"""

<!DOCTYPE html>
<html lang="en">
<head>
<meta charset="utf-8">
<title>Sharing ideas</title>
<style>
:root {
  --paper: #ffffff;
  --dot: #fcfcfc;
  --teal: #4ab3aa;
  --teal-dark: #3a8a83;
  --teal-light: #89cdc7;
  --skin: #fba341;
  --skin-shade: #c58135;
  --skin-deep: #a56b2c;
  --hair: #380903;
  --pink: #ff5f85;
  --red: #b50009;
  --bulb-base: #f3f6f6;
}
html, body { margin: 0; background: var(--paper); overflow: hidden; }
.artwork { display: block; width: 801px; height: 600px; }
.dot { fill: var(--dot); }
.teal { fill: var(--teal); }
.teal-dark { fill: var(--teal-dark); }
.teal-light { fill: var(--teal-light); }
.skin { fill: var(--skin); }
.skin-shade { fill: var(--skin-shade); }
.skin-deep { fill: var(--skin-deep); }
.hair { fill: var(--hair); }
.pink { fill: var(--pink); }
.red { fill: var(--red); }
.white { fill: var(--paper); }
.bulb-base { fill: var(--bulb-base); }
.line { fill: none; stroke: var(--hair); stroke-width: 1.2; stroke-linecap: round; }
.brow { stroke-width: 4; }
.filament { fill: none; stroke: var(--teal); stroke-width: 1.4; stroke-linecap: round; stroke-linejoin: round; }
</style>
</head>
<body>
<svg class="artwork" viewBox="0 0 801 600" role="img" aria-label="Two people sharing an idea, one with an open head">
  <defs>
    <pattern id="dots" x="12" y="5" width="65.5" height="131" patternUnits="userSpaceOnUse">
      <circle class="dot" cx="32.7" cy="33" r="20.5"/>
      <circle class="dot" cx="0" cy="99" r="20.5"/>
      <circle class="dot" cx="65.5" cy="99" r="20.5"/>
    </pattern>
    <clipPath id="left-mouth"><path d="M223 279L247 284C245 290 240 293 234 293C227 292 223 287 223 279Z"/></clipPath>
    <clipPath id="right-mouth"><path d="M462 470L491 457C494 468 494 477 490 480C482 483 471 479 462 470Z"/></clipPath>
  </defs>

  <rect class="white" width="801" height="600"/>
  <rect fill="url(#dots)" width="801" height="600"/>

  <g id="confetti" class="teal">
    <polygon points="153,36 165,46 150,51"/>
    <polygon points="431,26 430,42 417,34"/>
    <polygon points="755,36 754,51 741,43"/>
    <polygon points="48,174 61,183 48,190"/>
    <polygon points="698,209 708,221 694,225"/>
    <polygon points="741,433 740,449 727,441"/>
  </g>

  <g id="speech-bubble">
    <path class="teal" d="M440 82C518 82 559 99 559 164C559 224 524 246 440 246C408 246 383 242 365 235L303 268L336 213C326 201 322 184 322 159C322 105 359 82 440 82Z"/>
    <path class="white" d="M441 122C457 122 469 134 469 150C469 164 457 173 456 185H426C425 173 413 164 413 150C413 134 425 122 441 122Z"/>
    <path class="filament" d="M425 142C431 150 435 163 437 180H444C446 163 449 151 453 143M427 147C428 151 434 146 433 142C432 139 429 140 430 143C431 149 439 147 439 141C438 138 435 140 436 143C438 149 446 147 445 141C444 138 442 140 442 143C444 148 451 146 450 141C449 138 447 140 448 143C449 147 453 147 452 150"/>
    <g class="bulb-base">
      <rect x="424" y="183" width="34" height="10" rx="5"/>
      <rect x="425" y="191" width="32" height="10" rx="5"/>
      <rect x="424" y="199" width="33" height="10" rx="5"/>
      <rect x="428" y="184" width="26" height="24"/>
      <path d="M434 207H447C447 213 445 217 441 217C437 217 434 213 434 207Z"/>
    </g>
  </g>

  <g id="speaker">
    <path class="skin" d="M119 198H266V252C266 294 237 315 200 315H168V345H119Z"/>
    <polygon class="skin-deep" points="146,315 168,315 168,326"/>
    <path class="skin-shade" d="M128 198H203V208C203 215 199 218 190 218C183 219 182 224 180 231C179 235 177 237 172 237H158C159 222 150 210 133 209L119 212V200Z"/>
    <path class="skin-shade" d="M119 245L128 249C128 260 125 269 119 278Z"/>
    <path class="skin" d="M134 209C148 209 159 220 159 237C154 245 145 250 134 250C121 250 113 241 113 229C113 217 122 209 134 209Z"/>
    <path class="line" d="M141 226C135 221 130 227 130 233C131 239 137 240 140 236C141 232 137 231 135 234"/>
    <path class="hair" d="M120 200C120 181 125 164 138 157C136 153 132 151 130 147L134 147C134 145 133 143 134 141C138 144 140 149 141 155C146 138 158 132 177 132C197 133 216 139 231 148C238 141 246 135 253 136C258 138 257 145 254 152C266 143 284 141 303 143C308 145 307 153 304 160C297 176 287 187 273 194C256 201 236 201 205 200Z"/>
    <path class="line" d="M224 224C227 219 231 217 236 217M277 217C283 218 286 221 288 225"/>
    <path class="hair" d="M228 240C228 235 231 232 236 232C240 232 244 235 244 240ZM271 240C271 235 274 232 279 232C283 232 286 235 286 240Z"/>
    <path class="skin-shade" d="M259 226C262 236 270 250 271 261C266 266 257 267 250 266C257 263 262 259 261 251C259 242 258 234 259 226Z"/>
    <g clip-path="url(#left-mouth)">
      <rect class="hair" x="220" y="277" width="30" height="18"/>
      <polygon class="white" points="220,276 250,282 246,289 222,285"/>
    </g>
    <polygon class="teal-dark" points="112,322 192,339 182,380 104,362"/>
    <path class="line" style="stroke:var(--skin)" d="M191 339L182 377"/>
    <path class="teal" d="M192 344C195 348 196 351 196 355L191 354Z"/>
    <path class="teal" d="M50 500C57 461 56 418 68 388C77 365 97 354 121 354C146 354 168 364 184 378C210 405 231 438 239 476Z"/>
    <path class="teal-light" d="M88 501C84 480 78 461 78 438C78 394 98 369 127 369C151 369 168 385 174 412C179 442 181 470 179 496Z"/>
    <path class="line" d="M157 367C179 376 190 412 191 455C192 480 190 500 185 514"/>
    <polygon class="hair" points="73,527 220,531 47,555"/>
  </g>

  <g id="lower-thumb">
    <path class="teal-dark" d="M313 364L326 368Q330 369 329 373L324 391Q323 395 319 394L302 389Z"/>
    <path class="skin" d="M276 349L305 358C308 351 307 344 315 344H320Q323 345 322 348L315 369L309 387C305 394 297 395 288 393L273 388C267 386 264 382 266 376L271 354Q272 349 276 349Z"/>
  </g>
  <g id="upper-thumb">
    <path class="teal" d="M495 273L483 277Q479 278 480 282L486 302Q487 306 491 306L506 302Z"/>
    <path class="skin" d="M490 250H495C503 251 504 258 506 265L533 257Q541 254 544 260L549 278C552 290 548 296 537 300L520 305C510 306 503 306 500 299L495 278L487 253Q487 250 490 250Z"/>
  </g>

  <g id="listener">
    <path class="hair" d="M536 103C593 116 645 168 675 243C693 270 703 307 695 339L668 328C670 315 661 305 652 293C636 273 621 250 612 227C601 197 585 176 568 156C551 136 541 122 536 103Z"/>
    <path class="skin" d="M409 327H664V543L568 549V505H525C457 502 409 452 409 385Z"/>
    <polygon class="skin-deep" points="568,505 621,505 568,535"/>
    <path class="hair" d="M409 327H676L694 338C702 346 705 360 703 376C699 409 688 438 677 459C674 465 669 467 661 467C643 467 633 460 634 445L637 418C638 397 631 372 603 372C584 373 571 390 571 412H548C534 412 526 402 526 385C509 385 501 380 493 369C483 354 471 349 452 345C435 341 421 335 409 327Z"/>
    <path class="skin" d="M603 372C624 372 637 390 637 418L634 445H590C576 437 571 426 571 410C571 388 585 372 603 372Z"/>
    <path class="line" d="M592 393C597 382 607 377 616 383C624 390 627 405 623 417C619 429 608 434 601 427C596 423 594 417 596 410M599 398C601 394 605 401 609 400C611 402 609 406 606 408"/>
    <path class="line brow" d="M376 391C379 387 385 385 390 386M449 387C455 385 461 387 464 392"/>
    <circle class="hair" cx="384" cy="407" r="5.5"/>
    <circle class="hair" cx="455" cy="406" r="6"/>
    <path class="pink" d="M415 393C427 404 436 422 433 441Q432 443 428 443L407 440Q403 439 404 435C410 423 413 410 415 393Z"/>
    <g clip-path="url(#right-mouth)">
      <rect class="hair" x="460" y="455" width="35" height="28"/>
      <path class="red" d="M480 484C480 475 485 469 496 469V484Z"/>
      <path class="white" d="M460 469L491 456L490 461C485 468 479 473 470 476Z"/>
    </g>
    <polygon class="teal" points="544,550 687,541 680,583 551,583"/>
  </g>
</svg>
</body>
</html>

"""

=== Task goal ===
Using the records above, output exactly the lines from the first through the line that contains "--red: #b50009;", with both of those included.

=== Answer space ===
<!DOCTYPE html>
<html lang="en">
<head>
<meta charset="utf-8">
<title>Sharing ideas</title>
<style>
:root {
  --paper: #ffffff;
  --dot: #fcfcfc;
  --teal: #4ab3aa;
  --teal-dark: #3a8a83;
  --teal-light: #89cdc7;
  --skin: #fba341;
  --skin-shade: #c58135;
  --skin-deep: #a56b2c;
  --hair: #380903;
  --pink: #ff5f85;
  --red: #b50009;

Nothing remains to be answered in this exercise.